Doping Era Could Change MLB Hall Of Fame Entrants
ROBERT SIEGEL, HOST:
From NPR News, this is ALL THINGS CONSIDERED. I'm Robert Siegel.
MELISSA BLOCK, HOST:
And I'm Melissa Block. Three of the biggest names from Major League Baseball's steroid era are on this year's Hall of Fame ballot. Sammy Sosa, Roger Clemens and Barry Bonds are all first-time nominees. Their achievements are legendary, but are also tainted by the players' links to performance enhancing drugs and that could sour potential votes.
NPR's Mike Pesca joins me now to talk about their chances. So Mike, will the accomplishments of Roger Clemens, Sammy Sosa and Barry Bonds be enough for voters to overlook the steroid issue?
MIKE PESCA, BYLINE: The direct answer is - I don't think it will be. I think if you look at precedents and I think if you look at how voters regard other people who've been linked to PEDs - we'll just use the shorthand steroids - those guys, those other players don't get in. And you want to talk about the three who are on the ballot now, they absolutely deserve to be in based on their on-field exploits. Sammy Sosa had 609 homers, he is one of eight players with over 600 homers and he's the least accomplished of the three. Because Bonds won seven MVP awards, the most ever. And Clemens won seven Cy Young awards, given to the best pitcher in baseball. They deserve to be in based on what they did on the field but there is evidence or thoughts that they did steroids.
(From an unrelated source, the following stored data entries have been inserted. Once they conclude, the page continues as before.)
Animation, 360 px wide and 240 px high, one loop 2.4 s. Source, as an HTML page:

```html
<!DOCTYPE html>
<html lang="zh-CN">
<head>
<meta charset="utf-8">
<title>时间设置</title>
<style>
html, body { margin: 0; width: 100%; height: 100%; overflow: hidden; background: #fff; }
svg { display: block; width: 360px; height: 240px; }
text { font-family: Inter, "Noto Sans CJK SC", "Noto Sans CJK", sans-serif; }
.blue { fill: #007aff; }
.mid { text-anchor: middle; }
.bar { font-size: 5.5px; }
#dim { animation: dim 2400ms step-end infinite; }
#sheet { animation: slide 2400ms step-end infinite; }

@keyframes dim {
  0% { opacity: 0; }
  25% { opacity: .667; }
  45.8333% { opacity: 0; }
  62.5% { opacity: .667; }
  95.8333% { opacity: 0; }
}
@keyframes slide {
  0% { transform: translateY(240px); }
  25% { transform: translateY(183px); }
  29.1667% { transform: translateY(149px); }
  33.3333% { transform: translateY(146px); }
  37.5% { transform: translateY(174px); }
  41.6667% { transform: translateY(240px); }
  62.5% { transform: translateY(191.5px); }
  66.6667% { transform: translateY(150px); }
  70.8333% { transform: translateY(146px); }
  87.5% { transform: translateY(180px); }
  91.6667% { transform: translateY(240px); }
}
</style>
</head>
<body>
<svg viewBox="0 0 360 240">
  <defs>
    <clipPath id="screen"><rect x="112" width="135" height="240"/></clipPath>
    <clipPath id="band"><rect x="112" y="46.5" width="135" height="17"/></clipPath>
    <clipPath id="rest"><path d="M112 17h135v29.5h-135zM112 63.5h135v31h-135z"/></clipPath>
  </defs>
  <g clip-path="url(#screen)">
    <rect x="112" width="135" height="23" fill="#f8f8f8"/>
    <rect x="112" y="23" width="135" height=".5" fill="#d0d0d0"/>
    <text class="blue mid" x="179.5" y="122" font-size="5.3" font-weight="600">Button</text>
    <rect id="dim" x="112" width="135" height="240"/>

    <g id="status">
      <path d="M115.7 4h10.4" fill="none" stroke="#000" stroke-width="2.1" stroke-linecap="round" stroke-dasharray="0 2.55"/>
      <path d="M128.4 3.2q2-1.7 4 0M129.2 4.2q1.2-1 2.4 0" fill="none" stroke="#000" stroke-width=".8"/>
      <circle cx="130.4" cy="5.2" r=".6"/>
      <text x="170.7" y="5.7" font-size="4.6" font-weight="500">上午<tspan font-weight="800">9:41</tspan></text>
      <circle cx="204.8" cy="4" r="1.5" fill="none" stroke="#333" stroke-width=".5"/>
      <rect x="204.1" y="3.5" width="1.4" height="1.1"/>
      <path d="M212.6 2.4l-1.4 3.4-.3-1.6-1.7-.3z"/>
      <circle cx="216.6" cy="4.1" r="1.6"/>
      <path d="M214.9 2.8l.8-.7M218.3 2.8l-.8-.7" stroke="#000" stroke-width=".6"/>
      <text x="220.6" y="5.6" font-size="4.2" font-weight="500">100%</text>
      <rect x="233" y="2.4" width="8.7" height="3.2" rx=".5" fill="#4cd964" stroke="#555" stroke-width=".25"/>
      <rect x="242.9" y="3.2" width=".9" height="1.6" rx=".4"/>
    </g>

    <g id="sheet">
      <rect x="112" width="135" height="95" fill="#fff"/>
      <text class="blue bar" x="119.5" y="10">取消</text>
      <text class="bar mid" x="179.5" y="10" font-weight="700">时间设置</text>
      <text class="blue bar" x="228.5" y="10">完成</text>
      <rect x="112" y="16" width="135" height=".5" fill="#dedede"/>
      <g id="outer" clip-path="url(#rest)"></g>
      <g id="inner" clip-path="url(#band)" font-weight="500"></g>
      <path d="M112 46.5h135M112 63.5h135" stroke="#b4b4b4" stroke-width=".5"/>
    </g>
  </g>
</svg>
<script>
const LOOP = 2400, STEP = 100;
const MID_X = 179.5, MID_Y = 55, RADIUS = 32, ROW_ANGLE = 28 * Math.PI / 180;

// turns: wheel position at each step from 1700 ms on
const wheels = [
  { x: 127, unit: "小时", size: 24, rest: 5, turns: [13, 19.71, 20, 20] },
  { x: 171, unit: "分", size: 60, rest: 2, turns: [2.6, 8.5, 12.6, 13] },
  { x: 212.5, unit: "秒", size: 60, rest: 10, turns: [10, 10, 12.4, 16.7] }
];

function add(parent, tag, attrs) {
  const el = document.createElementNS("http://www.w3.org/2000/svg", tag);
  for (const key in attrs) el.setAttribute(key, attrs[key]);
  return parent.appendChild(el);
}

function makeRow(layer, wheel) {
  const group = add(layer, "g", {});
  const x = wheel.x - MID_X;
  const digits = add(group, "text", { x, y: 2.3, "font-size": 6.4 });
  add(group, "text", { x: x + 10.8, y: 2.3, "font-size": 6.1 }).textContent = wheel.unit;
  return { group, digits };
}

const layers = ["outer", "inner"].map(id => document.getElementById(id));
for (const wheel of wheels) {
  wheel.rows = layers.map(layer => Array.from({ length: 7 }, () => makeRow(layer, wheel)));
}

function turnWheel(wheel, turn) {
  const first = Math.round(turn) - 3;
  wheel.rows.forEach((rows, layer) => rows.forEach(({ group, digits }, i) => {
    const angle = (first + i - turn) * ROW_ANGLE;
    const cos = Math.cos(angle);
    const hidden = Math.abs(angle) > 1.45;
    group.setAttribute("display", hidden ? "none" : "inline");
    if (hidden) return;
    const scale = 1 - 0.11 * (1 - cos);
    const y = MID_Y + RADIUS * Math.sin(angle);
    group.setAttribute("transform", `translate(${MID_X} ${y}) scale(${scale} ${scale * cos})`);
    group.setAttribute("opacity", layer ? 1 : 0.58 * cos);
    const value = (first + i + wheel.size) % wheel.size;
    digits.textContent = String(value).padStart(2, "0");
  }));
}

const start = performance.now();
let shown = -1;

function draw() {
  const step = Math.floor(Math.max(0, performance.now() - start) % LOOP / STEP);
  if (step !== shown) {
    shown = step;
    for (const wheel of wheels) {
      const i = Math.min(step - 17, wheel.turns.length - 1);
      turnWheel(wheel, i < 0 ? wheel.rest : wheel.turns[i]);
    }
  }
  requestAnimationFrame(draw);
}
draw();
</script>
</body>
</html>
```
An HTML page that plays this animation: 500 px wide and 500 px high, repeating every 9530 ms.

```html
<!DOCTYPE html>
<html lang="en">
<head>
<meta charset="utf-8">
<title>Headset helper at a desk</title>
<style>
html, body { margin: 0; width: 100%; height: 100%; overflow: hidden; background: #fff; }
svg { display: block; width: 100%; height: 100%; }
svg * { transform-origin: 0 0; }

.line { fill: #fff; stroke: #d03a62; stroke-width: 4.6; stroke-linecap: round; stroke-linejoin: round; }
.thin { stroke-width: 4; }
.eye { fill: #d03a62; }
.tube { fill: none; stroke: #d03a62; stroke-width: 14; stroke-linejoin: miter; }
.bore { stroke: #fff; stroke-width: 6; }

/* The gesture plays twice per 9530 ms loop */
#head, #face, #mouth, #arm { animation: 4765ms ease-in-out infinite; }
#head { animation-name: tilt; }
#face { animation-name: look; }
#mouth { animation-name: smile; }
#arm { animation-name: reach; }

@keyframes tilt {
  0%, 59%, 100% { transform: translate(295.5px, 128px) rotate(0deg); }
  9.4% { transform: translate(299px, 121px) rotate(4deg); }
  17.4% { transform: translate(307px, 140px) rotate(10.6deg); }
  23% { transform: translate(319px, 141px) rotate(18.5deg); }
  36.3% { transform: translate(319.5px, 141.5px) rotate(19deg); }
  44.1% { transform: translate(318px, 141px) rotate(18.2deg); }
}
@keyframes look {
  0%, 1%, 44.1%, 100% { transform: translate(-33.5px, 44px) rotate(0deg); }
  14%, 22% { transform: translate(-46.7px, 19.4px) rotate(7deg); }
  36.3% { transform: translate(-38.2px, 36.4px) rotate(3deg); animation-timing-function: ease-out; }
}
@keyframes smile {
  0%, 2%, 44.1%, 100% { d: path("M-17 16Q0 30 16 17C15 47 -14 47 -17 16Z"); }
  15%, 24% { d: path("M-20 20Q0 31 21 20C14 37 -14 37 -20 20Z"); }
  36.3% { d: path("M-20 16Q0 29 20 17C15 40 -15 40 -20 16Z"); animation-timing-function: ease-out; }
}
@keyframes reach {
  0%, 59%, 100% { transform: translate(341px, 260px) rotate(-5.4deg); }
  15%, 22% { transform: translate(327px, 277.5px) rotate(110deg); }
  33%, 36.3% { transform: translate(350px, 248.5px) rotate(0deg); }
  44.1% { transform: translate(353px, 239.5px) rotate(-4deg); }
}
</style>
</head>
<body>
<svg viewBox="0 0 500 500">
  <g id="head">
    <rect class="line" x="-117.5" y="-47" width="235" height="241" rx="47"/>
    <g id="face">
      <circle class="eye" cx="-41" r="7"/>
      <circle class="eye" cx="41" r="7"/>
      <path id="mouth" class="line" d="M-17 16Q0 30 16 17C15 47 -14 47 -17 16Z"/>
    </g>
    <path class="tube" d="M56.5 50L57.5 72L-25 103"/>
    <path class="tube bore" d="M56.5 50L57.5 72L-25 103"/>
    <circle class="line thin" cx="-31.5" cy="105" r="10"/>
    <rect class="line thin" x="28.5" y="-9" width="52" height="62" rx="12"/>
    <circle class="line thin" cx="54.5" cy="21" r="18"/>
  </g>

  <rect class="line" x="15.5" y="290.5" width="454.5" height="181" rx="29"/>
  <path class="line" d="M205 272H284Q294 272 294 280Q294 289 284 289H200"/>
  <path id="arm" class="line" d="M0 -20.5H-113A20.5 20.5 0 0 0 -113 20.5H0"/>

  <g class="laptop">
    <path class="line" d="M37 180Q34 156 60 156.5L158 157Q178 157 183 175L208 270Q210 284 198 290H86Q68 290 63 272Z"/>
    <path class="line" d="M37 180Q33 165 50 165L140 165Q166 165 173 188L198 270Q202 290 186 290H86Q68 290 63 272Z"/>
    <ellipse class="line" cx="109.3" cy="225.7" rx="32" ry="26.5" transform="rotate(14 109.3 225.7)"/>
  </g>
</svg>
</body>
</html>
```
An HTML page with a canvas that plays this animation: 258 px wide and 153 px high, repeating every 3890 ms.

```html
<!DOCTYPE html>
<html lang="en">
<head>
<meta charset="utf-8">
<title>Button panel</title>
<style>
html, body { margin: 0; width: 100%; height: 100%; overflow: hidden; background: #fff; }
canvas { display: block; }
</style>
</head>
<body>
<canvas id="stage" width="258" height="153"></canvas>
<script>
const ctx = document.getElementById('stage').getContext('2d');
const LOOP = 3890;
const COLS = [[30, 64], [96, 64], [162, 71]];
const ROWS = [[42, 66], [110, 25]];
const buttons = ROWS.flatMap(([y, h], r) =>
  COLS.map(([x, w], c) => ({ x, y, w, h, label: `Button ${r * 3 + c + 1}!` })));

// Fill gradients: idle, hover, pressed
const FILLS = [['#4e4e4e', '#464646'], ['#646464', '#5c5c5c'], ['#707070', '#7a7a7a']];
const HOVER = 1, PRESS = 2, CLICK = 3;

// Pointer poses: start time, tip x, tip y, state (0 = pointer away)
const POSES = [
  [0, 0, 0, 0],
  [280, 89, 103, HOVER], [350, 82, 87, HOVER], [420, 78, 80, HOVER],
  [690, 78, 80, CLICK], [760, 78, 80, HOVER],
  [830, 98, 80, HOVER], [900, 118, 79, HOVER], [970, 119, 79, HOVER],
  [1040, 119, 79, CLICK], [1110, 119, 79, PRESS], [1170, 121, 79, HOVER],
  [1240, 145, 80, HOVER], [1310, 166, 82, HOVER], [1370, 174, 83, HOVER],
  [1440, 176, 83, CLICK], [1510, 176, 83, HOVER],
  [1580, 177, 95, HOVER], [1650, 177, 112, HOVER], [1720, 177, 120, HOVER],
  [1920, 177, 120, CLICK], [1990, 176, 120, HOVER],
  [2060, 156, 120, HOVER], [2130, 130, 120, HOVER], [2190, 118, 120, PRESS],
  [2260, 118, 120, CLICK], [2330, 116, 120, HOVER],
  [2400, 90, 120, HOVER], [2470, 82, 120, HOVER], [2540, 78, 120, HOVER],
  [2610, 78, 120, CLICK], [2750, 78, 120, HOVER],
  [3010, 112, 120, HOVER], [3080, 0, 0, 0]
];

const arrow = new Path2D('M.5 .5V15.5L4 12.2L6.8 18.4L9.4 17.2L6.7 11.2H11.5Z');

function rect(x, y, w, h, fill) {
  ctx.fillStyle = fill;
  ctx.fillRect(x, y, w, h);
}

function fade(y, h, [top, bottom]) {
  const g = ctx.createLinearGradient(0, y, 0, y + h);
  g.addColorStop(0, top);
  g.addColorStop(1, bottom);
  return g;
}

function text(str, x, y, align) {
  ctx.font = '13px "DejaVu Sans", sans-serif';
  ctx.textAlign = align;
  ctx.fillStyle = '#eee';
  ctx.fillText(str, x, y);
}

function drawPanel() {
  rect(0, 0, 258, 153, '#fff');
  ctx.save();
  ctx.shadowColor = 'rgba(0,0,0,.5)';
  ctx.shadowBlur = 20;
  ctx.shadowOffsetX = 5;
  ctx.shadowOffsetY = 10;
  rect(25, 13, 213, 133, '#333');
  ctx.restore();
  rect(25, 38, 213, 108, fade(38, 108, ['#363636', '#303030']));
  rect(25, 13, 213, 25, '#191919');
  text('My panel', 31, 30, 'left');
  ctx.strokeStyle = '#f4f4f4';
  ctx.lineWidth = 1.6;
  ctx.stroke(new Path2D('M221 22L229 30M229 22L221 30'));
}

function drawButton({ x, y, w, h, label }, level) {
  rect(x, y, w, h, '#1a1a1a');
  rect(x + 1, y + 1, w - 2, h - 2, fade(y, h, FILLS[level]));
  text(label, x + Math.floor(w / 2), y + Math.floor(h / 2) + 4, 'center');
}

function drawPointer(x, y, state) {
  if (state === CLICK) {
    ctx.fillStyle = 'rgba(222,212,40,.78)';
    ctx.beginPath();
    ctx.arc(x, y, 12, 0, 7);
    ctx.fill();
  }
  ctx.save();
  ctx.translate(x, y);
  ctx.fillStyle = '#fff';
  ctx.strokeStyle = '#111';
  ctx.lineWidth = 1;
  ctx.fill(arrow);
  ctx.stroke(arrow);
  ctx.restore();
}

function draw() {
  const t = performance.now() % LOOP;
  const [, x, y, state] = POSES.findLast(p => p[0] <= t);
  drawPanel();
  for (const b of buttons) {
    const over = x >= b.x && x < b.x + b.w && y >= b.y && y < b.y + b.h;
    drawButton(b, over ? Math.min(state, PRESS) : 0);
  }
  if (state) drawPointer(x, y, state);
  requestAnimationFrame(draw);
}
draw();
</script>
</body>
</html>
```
And to go through them rather quickly - Sammy Sosa, there was - very often thought that he didn't give good answers when asked about steroid use, especially before Congress, sort of forgetting how to speak English at one point. And then there was a league report that he failed a drug test in 2003. Roger Clemens case went to trial and he won that trial but people still look at the evidence that was presented at trial and it really matters what the opinion of the sports writers is. And then, Barry Bonds was found guilty of a procedural charge. But remember, Bonds never really denied taking steroids, he denied that the stuff he was rubbing on his skin was steroids, and it was a performance enhancing drug, in fact.
BLOCK: Mike, you mentioned the sports writers and it's the Baseball Writers Association of America that votes on who will join the Hall of Fame. What are the criteria that they use to figure that out?
PESCA: It's vague. It's purposefully vague. I'll read the clause: voting shall be based upon the player's record, playing ability, integrity, sportsmanship, character and contribution to the teams on which the player played.
You know, if you look at other players - Mark McGwire made huge contributions, you could check the list because he had almost 600 homeruns. He's not getting close to the Hall of Fame, he only got 23 percent of the vote the first time he was up and he got less than 20 percent of the vote the last time, last year that he was eligible. You need 75 percent to get in.
It's just important to note that if public sentiment is against these players getting in, and it is, then the players won't get in because the Hall of Fame is a very sentimental place. It's necessarily so, it wants to be that. And that all argues for the three we're talking about being voted into the hall.
BLOCK: Okay, well, I'm looking, Mike, at the ballot. Thirty-seven nominees, including Clemens, Sosa and Bonds. So, if they don't get in, who do you think might?
PESCA: So, there's Craig Biggio, who played for the Houston Astros, total of over 3,000 hits in his career. Usually good enough to get into the Hall, eventually. There's Mike Piazza, one of the greatest hitting catchers of all time. Curt Schilling, he had great post-season success as a pitcher. But the odd thing is, there are certainly players in the Hall of Fame, and there will be players in the Hall of Fame, who used performance enhancing drugs during their career, we just don't know who they are.
So, some guys get caught up and they're named in the Mitchell Report, or their supplier was unlucky enough to get nabbed and some guys skate free. And it's all up to the judgment of sports writers, pegged because they know a lot about baseball, to make moral judgments on certain players. It's very odd but it's why Bonds, Sosa and Clemens won't be invited to Cooperstown anytime soon.
BLOCK: That's NPR's Mike Pesca talking about the latest nominees for baseball's Hall of Fame. Mike, thanks.
PESCA: You're welcome.
NPR transcripts are created on a rush deadline by Verb8tm, Inc., an NPR contractor, and produced using a proprietary transcription process developed with NPR. This text may not be in its final form and may be updated or revised in the future. Accuracy and availability may vary. The authoritative record of NPR’s programming is the audio record.